Above and below: “The Terror: Infamy” features a mostly Asian cast. (AMC)
Season 2 of AMC’s horror anthology series “The Terror” will premiere on Aug. 12.
Season 1 centered on an ill-fated British naval expedition to find the Northwest Passage in the mid-1800s. The crews of both ships are stalked by a vicious creature.
Season 2, titled “The Terror: Infamy,” tells a completely different story. Set during World War II, it centers on a series of bizarre deaths that haunt a Japanese American community, and a young man’s journey to understand and combat the malevolent entity responsible.
The cast includes Derek Mio as Chester Nakayama; Kiki Sukezane as Yuko, a mysterious woman from Chester’s past; Cristina Rodlo as Luz, Chester’s secret girlfriend; Shingo Usami as Henry Nakayama, Chester’s father; Naoko Mori as Asako Nakayama, Chester’s mother; Miki Ishikawa as Amy, a Nakayama family friend; and George Takei as Yamato-san, a community elder and former fishing captain.
“I’m deeply honored to be telling a story set in this extraordinary period,” Woo said. “We hope to convey the abject terror of the historical experience in a way that feels modern and relevant to the present moment. And the prospect of doing so with a majority Asian and Asian American cast is both thrilling and humbling.”
On casting Takei, best known for playing Sulu on “Star Trek,” Woo told **Decider,** “I very much hoped George would be part of the show, but it’s a very painful experience. It’s not a given that everyone would want to dive into something as painful as this is.”
Takei, who was sent to camp with his family as a child, told **Variety,** “I’m the last generation that experienced the internment, and it’s my mission in life to make sure that chapter in history is not forgotten.”

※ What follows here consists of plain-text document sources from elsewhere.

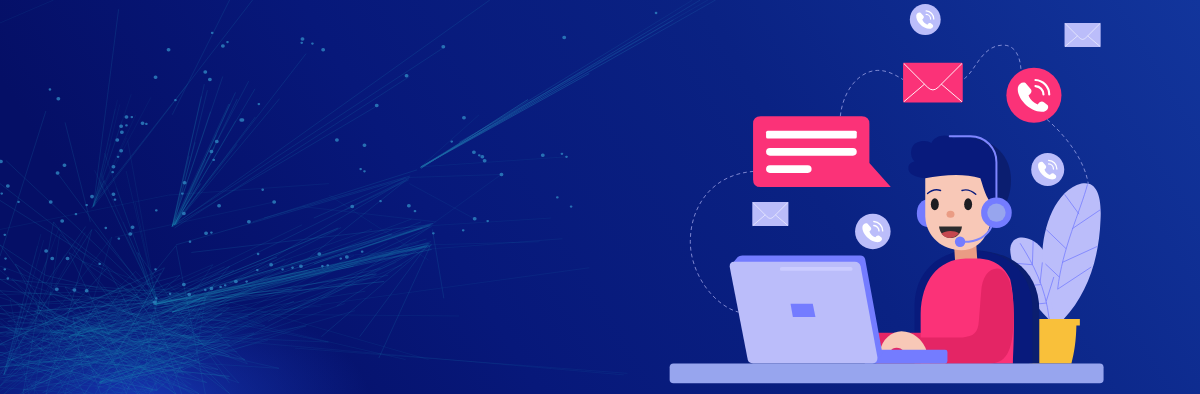
<!DOCTYPE html>
<html lang="en">
<head>
<meta charset="utf-8">
<title>Customer support banner</title>
<style>
:root{
  --night:#050f66; --navy:#0a1f80; --royal:#12359c; --glow:#1b41c6;
  --teal:#1b86b4; --dot:#2f86c2;
  --pink:#fb3278; --pink-deep:#e42565;
  --lavender:#bbbdfa; --violet:#747cff; --periwinkle:#97a5ee;
  --skin:#f8c8b7; --skin-deep:#ea9c84; --hair:#081a7c; --hair-deep:#0b1e70;
  --amber:#f9c03a; --ink:#1d1d22; --white:#fff;
}
html,body{margin:0;height:100%;overflow:hidden;background:var(--navy)}
.banner{width:1200px;height:394px;overflow:hidden}
.banner svg{display:block;width:1200px;height:394px}
.threads{fill:none;stroke:var(--teal);stroke-width:.7}
.faint{opacity:.2}.soft{opacity:.34}.bright{opacity:.55}
.dots{fill:none;stroke:var(--dot);stroke-width:4.6;stroke-linecap:round;opacity:.8}
.dots-small{stroke-width:3}
.route{fill:none;stroke:var(--lavender);stroke-width:1;stroke-dasharray:5 4;opacity:.85}
.veins{fill:none;stroke:var(--violet);stroke-width:1}
.is-pink{color:var(--pink)}.is-lavender{color:var(--lavender)}
.pink{fill:var(--pink)}.pink-deep{fill:var(--pink-deep)}
.lavender{fill:var(--lavender)}.violet{fill:var(--violet)}.periwinkle{fill:var(--periwinkle)}
.skin{fill:var(--skin)}.skin-deep{fill:var(--skin-deep)}
.hair{fill:var(--hair)}.hair-deep{fill:var(--hair-deep)}
.amber{fill:var(--amber)}.white{fill:var(--white)}.ink{fill:var(--ink)}
.headset-wire{fill:none;stroke:#7f86ff;stroke-width:2.6;stroke-linecap:round}
</style>
</head>
<body>
<main class="banner">
<svg viewBox="0 0 1568 515" preserveAspectRatio="none" role="img" aria-label="Support agent with a headset at a laptop, surrounded by messages, envelopes and calls">
<defs>
  <linearGradient id="sky" x1="0" y1=".2" x2="1" y2="0">
    <stop offset="0" stop-color="var(--night)"/>
    <stop offset=".28" stop-color="#07187a"/>
    <stop offset=".6" stop-color="#0a2283"/>
    <stop offset="1" stop-color="var(--royal)"/>
  </linearGradient>
  <radialGradient id="floor-glow" gradientUnits="userSpaceOnUse" cx="0" cy="0" r="1" gradientTransform="translate(185 530) scale(300 150)">
    <stop offset="0" stop-color="var(--glow)" stop-opacity=".85"/>
    <stop offset=".45" stop-color="var(--glow)" stop-opacity=".4"/>
    <stop offset="1" stop-color="var(--glow)" stop-opacity="0"/>
  </radialGradient>
  <linearGradient id="beam" gradientUnits="userSpaceOnUse" x1="550" y1="218" x2="935" y2="0">
    <stop offset="0" stop-color="#2493bd"/><stop offset="1" stop-color="#1f6fb4" stop-opacity=".4"/>
  </linearGradient>
  <path id="tangle" d="M0 490L120 300 60 515 235 360 10 420 260 440 90 330 180 515 0 380 205 395 40 505 290 410 130 500 215 350 0 450 170 370 240 490 20 345 110 515 200 395 0 410 320 470 150 400 70 290 30 515 255 385 0 365 190 480 205 395 100 420 0 505 140 350 230 515 50 400 270 500 85 460 200 395 15 470 245 425 0 435 125 410 165 515 205 395 60 360 0 320 135 500 300 445 0 480 215 455 45 430 180 385 0 400 95 500 262 460"/>
  <path id="spray" d="M0 0L200-44M0 0L160-62M0 0L260-50M0 0L310-92M0 0L356-76M8 4L362-72M0 0L330-66M-6 6L290-40M10 8L350-100M0 0L240-100M4-4L180-20M12 0L300-30"/>
  <path id="plume" d="M0 0L38-170M0 0L42-186M0 0L50-150M0 0L66-196M0 0L30-110M0 0L22-92M2 0L46-178M0 0L74-160M0 0L100-190M0 0L58-120"/>
  <g id="envelope">
    <rect width="78" height="52" rx="1.5" fill="currentColor"/>
    <path d="M1 1L32 32Q39 39 46 32L77 1M1 51L28 28M77 51L50 28" fill="none" stroke="var(--white)" stroke-width="1.2"/>
  </g>
  <g id="call">
    <circle r="36" fill="currentColor"/>
    <path class="white" d="M-21-10C-20-15-15-18-11-16L-4-8C-2-5-4-2-7 0C-5 6 0 10 5 12C7 9 10 7 13 9L18 13C20 17 17 20 13 21.500C-3 24-23 5-21-10Z"/>
    <path d="M2-20A19 19 0 0 1 20-1M2-12A11 11 0 0 1 12.500-1" fill="none" stroke="var(--white)" stroke-width="2.8" stroke-linecap="round"/>
  </g>
</defs>

<g id="backdrop">
  <rect width="1568" height="515" fill="url(#sky)"/>
  <rect width="700" height="515" fill="url(#floor-glow)"/>
</g>

<g id="network">
  <g class="threads">
    <use href="#tangle" class="soft"/>
    <use href="#tangle" class="soft" transform="translate(300 60) scale(-1 .9)"/>
    <use href="#tangle" class="faint" transform="translate(-40 40) rotate(-5) scale(1.350 .95)"/>
    <use href="#tangle" class="faint" transform="translate(-20 905) scale(1.100 -1)"/>
    <use href="#tangle" class="faint" transform="translate(250 200) scale(-.9 .6)"/>
    <use href="#spray" class="bright" transform="translate(202 398)"/>
    <use href="#spray" class="soft" transform="translate(225 408) rotate(-4) scale(.95)"/>
    <use href="#spray" class="faint" transform="translate(90 440) rotate(-3) scale(1.300)"/>
    <use href="#spray" class="faint" transform="translate(130 500) rotate(-10) scale(1.150)"/>
    <use href="#plume" class="soft" transform="translate(225 296)"/>
    <use href="#plume" class="soft" transform="translate(228 294) rotate(12)"/>
    <use href="#plume" class="faint" transform="translate(122 270) scale(.75)"/>
    <use href="#plume" class="faint" transform="translate(205 395) rotate(-38)"/>
    <use href="#plume" class="faint" transform="translate(5 490) rotate(2)"/>
    <g class="soft">
      <path d="M122 270L155 12M122 270L330 0M126 262L245 110M118 290L85 160M124 300L205 395M112 296L60 370M225 296L400 70M228 294L640 0M232 290L580 62M226 296L490 140M228 298L535 100M300 0L225 150M0 335L60 145M0 240L200 395M8 210L205 395M0 262L140 350M75 226L200 395"/>
      <path d="M562 295L300 370M560 294L250 330M564 292L380 345M560 298L420 390M558 320L350 420M562 322L495 468M560 318L470 440M564 320L440 400M556 322L230 488M560 320L420 440M562 318L200 460M564 296L480 335M560 320L240 395M563 294L205 395M565 300L580 390"/>
      <path d="M535 232L230 320M532 234L300 370M530 232L410 285M536 230L345 285M528 236L205 395M534 235L450 275M545 222L330 290M535 232L400 340"/>
    </g>
    <g class="faint">
      <path d="M385 455L820 488M240 440L815 490M260 420L770 350M440 335L735 312M230 410L600 413M300 395L560 470M562 295L720 285M562 320L705 316M550 218L740 205M535 232L655 228M562 295L655 228M550 218L626 150M535 240L620 286M430 255L560 340M395 270L570 290M205 395L440 300M0 300L220 255L430 240M150 310L358 264M0 440L420 400M0 30L70 0M205 395L530 470"/>
    </g>
    <g class="bright"><path d="M200 398L560 318M204 400L562 322M340 366L564 320M410 345L562 295M455 330L566 292M225 296L262 240M120 272L136 236M130 500L260 470M128 502L240 480"/></g>
  </g>
  <g fill="none" stroke="url(#beam)" stroke-width="1" opacity=".65">
    <path d="M550 218L935 0M552 218L915 0M549 219L880 26M556 215L770 96M550 220L690 130"/>
    <path d="M560 212L905 0M600 186L925 0" opacity=".6"/>
  </g>
  <path class="dots" d="M76 129h.5M203 101h.5M220 65h.5M291 60h.5M395 51h.5M422 65h.5M268 94h.5M274 104h.5M315 157h2M283 185h.5M276 198h.5M165 153h.5M158 165h.5M186 161h.5M159 173h.5M153 183h.5M158 197h.5M148 218h.5M84 216h.5M75 226h.5M1 211h.5M10 243h.5M66 264h.5M81 289h.5M120 257h.5M148 254h.5M241 239h.5M358 264h.5M286 269h.5M240 279h.5M440 183h.5M476 190h.5M492 138h.5M531 99h.5M579 61h.5M606 154h.5M619 199h.5M630 205h.5M633 210h.5M655 228h.5M709 203h.5M737 49h.5M620 286h.5M534 269h.5M460 270h.5M173 297h.5M325 290h.5M269 305h.5M170 306h.5M60 328h.5M88 338h.5M68 338h.5M74 378h.5M97 379h.5M113 380h.5M202 395h.5M240 372h.5M247 385h.5M276 377h.5M308 368h.5M354 346h.5M393 348h.5M417 332h.5M453 336h.5"/>
  <path class="dots dots-small" d="M65 117h.5M277 43h.5M297 55h.5M394 56h.5M408 57h.5M229 131h.5M338 136h.5M279 209h.5M172 153h.5M165 164h.5M191 162h.5M154 205h.5M147 225h.5M2 253h.5M24 264h.5M99 280h.5M113 268h.5M150 261h.5M238 253h.5M343 248h.5M204 275h.5M590 185h.5M626 203h.5M734 201h.5M740 205h.5M857 17h.5M728 258h.5M746 270h.5M637 289h.5M605 301h.5M542 276h.5M497 263h.5M471 221h.5M476 224h.5M566 305h.5M138 298h.5M6 307h.5M276 304h.5M248 316h.5M155 312h.5M7 338h.5M6 352h.5M10 364h.5M204 390h.5M222 384h.5M268 379h.5M288 375h.5M294 373h.5M322 368h.5M336 353h.5M337 332h.5M369 352h.5M382 350h.5M421 348h.5M428 347h.5M445 338h.5M473 329h.5M203 352h.5M130 345h.5"/>
</g>

<g id="routes" class="route">
  <path d="M985 224C930 228 902 270 902 316C902 355 930 398 965 408"/>
  <path d="M1098 152C1102 115 1125 92 1147 92C1160 92 1170 98 1180 104"/>
  <path d="M1260 103C1275 92 1283 59 1311 59C1327 59 1333 75 1334 90"/>
  <path d="M1368 156C1395 180 1417 210 1422 240"/>
</g>

<g id="plant">
  <path class="lavender" d="M1370 417C1345 392 1321 356 1320 326C1321 306 1344 305 1361 324C1374 340 1385 385 1382 417Z"/>
  <path class="lavender" d="M1377 417C1376 395 1364 362 1362 335C1362 297 1380 248 1413 240C1432 236 1440 254 1438 288C1436 340 1420 385 1390 417Z"/>
  <path class="veins" d="M1333 318C1350 345 1366 375 1371 417M1349 346L1350 315M1325 344L1349 346M1359 370L1362 343M1335 374L1360 372M1367 394L1377 362M1350 398L1368 396"/>
  <path class="veins" d="M1421 241C1412 275 1388 325 1382 378M1410 280L1391 254M1401 299L1438 274M1393 325L1367 300M1388 343L1434 322M1384 362L1366 345M1382 378L1426 349"/>
  <path class="amber" d="M1340 417H1411V425.500H1406.500C1406 445 1404 460 1400 475H1345Z"/>
</g>

<g id="chair">
  <path class="hair-deep" d="M1245 330C1310 318 1358 348 1358 405V475H1300Z"/>
  <path class="hair" d="M1195 475V400C1195 352 1232 327 1268 327C1315 327 1349 355 1349 405V475Z"/>
</g>

<g id="agent">
  <path class="hair-deep" d="M1262 180C1300 180 1321 205 1321 235C1321 258 1312 275 1300 280L1270 240Z"/>
  <path class="violet" d="M1215 260C1203 260 1198 269 1198 279C1198 290 1204 297 1215 297Z"/>
  <path class="skin-deep" d="M1246 310L1248 342C1256 348 1270 348 1277 340L1275 310Z"/>
  <path class="skin" d="M1209 226V283C1210 310 1232 327 1256 327C1284 327 1297 300 1299 262L1284 222Z"/>
  <path class="hair" d="M1209 233C1195 232 1186 227 1187 219C1187 214 1191 212 1195 211C1188 205 1189 189 1199 186C1206 183 1213 184 1217 187C1222 177 1236 174 1246 181C1258 178 1280 180 1292 192C1305 205 1305 240 1300 262L1293 263C1287 254 1285 245 1281 233C1258 226 1231 229 1209 233Z"/>
  <g id="face">
    <path d="M1212 253Q1220 246 1229 249M1257 249Q1266 246 1275 254" fill="none" stroke="var(--hair)" stroke-width="1.800" stroke-linecap="round"/>
    <ellipse class="ink" cx="1221.500" cy="267" rx="5.200" ry="7.800"/>
    <ellipse class="ink" cx="1265" cy="267" rx="5.200" ry="7.800"/>
    <ellipse class="skin-deep" cx="1242" cy="280" rx="5.200" ry="4.600"/>
    <path fill="#2c2c2e" d="M1227 296H1257C1256 305 1250 311 1242 311C1233 311 1228 304 1227 296Z"/>
    <path fill="#c5484f" d="M1230 305.500C1236 301 1247 301 1253 305C1247 313 1236 313 1230 305.500Z"/>
  </g>
  <g id="headset">
    <path class="headset-wire" d="M1241 178H1268C1288 178 1302 194 1302 212V260M1256 316C1276 317 1291 309 1296 295"/>
    <circle class="violet" cx="1302" cy="278" r="20"/>
    <circle class="periwinkle" cx="1302" cy="278" r="12"/>
    <circle class="violet" cx="1254.500" cy="316" r="6.800"/>
  </g>
  <path class="pink-deep" d="M1145 435H1215V475H1145Z"/>
  <path class="pink" d="M1203 475V410C1204 368 1225 339 1262 338H1276C1300 338 1313 350 1320 365C1327 395 1325 440 1323.500 475Z"/>
  <path class="pink-deep" d="M1303 351C1318 352 1325 376 1324.500 415C1324 452 1318 475 1294 475H1195V441H1258C1272 440 1278 435 1279 420L1282 382C1283 362 1292 351 1303 351Z"/>
  <path class="skin" d="M1150 459C1152 444 1165 433 1178 433C1193 433 1206 444 1211 459Z"/>
  <path class="pink-deep" d="M1163 459C1167 453 1176 453 1181 459Z"/>
</g>

<g id="laptop">
  <path class="violet" d="M1130 457H1235Q1238 457 1238 460V472Q1238 475 1235 475H1130Z"/>
  <path class="violet" d="M958 343L964 336Q966 334 970 334H1124Q1129.500 334 1130.500 339L1153 462L1146 472L1100 400Z"/>
  <path class="lavender" d="M959 342H1117Q1123 342 1124.500 348L1146.500 467Q1147 475 1140 475H984Q978 475 977 470L953.500 349Q953 342 959 342Z"/>
  <rect x="1019" y="349" width="95" height="5" rx="2.500" fill="#cbccff"/>
  <path class="violet" d="M1033 397H1062L1065.500 414.500H1036Z"/>
</g>

<rect id="desk" class="periwinkle" x="875" y="475" width="567" height="26" rx="5"/>

<g id="chat-bubble">
  <path class="pink" d="M994 152H1126Q1136 152 1136 162V213L1164 244.500H994Q984 244.500 984 234.500V162Q984 152 994 152Z"/>
  <rect class="white" x="1001" y="171" width="118.500" height="10" rx="2"/>
  <rect class="white" x="1001" y="193.500" width="118.500" height="10" rx="5"/>
  <rect class="white" x="1001" y="216" width="59.500" height="10" rx="5"/>
</g>

<g id="envelopes">
  <use href="#envelope" class="is-pink" transform="translate(1180 82)"/>
  <use href="#envelope" class="is-lavender" transform="translate(1391 30) scale(.605)"/>
  <use href="#envelope" class="is-lavender" transform="translate(983 264) scale(.605)"/>
</g>

<g id="calls">
  <use href="#call" class="is-pink" transform="translate(1351 124.500)"/>
  <use href="#call" class="is-lavender" transform="translate(1209 25.500) scale(.56)"/>
  <use href="#call" class="is-lavender" transform="translate(1369 221.500) scale(.6)"/>
  <use href="#call" class="is-lavender" transform="translate(1140.500 302.500) scale(.645)"/>
</g>
</svg>
</main>
</body>
</html>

Takei starred on Broadway in “Allegiance,” a musical about the Japanese American WWII experience.
“As a history buff and genre geek (not to mention a conscious American today), it’s clear that truth is always scarier than fiction,” Borenstein said. “This season of ‘The Terror’ uses as its setting one of the darkest, most horrific moments in our nation’s history. The Japanese American internment is a blemish on the nation’s conscience — and one with dire resonance to current events. I’m thrilled that AMC is giving us the chance to use that darkness as the inspiration for what I hope will be a trenchant, terrifying season of TV.”